-- Input follows --

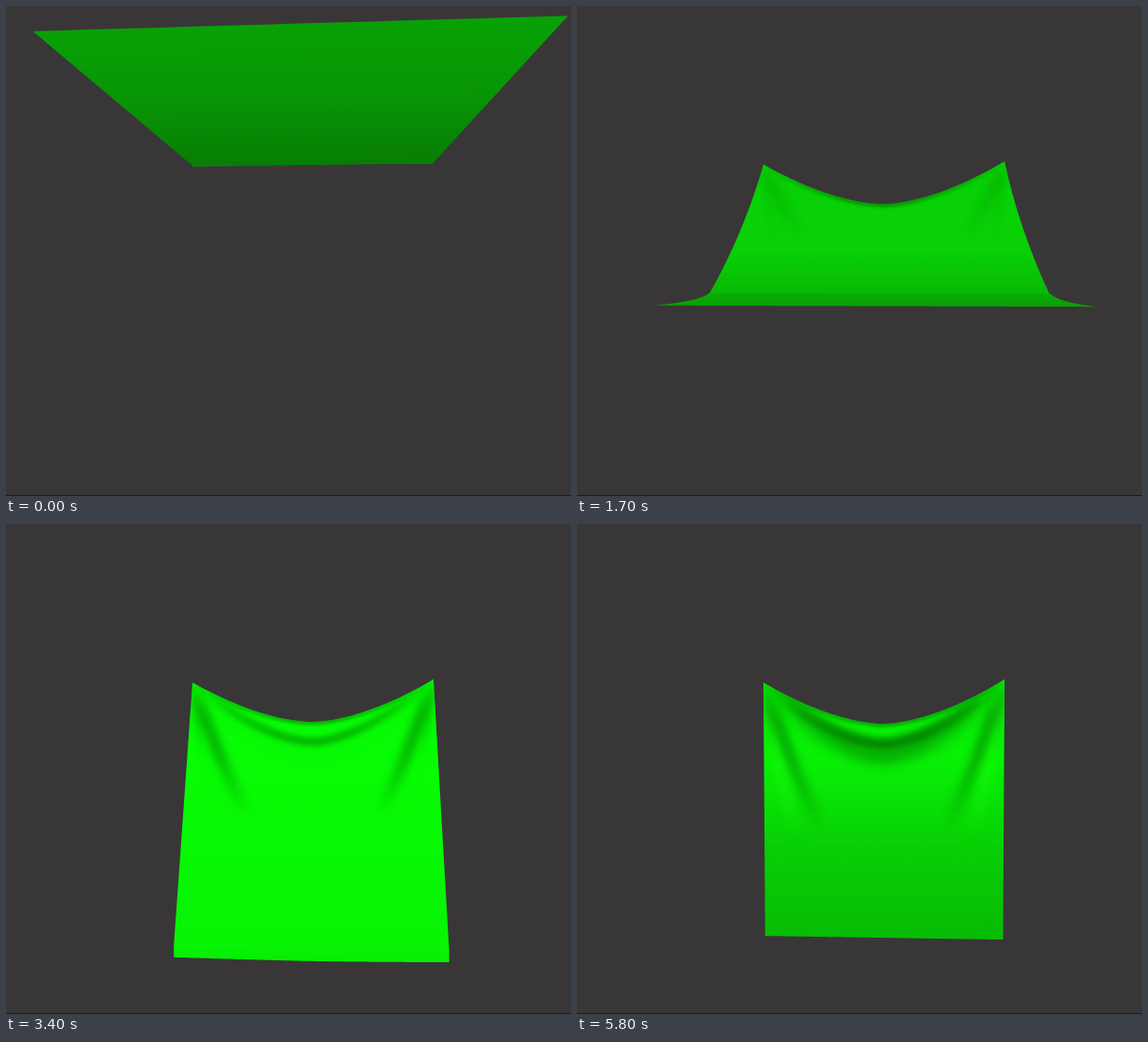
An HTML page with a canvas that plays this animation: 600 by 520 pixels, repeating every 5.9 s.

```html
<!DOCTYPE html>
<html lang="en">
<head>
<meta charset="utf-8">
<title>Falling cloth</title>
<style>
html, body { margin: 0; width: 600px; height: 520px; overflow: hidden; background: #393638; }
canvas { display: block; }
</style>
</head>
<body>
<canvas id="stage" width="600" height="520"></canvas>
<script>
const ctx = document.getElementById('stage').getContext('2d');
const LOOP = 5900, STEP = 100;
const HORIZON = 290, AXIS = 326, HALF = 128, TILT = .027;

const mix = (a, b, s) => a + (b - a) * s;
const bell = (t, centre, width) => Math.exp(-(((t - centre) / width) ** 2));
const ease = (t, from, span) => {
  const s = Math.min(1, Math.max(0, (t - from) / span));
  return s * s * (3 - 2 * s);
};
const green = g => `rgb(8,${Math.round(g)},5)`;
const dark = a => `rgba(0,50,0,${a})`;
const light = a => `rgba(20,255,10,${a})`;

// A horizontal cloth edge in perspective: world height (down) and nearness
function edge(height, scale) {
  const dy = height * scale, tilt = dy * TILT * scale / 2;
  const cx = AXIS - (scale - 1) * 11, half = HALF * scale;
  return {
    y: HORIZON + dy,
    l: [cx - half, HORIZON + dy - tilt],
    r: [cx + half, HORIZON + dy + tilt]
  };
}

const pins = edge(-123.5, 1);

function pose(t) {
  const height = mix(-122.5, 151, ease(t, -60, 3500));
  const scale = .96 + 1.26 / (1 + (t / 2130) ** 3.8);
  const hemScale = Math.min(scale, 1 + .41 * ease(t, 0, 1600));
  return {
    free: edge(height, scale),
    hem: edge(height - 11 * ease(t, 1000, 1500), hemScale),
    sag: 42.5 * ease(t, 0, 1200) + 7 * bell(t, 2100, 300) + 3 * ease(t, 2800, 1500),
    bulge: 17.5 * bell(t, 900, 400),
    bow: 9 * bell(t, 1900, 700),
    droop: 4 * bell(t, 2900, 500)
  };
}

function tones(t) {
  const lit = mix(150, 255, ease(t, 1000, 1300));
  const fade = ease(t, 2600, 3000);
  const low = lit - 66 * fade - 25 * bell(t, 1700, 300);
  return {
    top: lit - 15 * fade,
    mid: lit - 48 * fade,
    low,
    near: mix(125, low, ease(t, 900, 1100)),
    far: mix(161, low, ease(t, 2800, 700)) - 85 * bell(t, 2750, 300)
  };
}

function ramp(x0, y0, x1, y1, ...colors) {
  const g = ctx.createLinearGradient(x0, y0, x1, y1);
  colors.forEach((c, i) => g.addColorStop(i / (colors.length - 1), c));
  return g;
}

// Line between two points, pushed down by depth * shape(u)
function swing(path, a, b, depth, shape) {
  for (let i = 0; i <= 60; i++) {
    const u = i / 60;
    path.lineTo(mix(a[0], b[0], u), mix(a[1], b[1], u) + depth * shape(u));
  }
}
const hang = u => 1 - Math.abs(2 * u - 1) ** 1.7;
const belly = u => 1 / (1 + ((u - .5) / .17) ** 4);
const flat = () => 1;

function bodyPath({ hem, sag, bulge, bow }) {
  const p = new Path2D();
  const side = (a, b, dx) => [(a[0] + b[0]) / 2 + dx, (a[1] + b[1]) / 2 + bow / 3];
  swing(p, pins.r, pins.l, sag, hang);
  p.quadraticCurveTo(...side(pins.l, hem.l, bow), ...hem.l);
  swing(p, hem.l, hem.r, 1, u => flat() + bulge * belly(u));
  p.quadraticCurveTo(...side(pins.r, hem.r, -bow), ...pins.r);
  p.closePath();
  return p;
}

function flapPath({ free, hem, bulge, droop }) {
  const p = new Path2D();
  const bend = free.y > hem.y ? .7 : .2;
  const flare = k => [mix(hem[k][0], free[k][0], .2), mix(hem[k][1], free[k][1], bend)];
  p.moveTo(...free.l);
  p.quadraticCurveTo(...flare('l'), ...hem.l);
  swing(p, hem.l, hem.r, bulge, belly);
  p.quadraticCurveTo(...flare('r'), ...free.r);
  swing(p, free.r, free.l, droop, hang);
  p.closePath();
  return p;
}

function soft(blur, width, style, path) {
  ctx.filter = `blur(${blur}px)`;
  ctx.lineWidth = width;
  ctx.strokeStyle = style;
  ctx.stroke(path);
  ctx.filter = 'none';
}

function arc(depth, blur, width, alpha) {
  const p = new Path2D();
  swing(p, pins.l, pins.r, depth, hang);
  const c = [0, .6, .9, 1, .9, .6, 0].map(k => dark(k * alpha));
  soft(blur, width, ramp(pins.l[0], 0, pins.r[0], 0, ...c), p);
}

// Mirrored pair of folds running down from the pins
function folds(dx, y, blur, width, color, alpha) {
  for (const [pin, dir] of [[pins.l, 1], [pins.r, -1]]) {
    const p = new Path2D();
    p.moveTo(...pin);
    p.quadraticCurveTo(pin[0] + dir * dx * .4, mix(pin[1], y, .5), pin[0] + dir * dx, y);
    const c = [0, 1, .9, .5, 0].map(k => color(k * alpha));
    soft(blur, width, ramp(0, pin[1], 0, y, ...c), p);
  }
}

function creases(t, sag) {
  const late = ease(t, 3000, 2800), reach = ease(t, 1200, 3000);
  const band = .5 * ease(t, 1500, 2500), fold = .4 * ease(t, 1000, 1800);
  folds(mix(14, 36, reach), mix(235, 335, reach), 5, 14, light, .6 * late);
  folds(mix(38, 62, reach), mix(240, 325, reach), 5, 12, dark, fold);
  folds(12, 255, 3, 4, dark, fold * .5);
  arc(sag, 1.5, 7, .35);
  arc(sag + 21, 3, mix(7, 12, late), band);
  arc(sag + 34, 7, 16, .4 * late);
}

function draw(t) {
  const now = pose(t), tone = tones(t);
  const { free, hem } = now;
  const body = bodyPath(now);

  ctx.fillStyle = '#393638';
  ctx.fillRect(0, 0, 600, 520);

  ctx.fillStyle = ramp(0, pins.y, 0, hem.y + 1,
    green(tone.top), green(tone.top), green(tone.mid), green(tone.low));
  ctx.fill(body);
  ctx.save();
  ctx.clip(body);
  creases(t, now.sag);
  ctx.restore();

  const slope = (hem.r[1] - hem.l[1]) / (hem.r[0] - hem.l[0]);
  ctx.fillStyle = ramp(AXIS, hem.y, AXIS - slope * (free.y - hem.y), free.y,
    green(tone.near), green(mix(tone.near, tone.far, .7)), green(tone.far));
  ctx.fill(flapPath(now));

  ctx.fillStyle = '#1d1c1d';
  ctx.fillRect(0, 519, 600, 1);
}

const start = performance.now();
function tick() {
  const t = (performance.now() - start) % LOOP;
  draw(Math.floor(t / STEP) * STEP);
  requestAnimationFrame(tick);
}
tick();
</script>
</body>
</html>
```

-- Input concluded --

=== Goal of the exercise ===
Retrieve each line from the records above where the word "Math" occurs.

=== Exercise solution ===
const bell = (t, centre, width) => Math.exp(-(((t - centre) / width) ** 2));
  const s = Math.min(1, Math.max(0, (t - from) / span));
const green = g => `rgb(8,${Math.round(g)},5)`;
  const hemScale = Math.min(scale, 1 + .41 * ease(t, 0, 1600));
const hang = u => 1 - Math.abs(2 * u - 1) ** 1.7;
  draw(Math.floor(t / STEP) * STEP);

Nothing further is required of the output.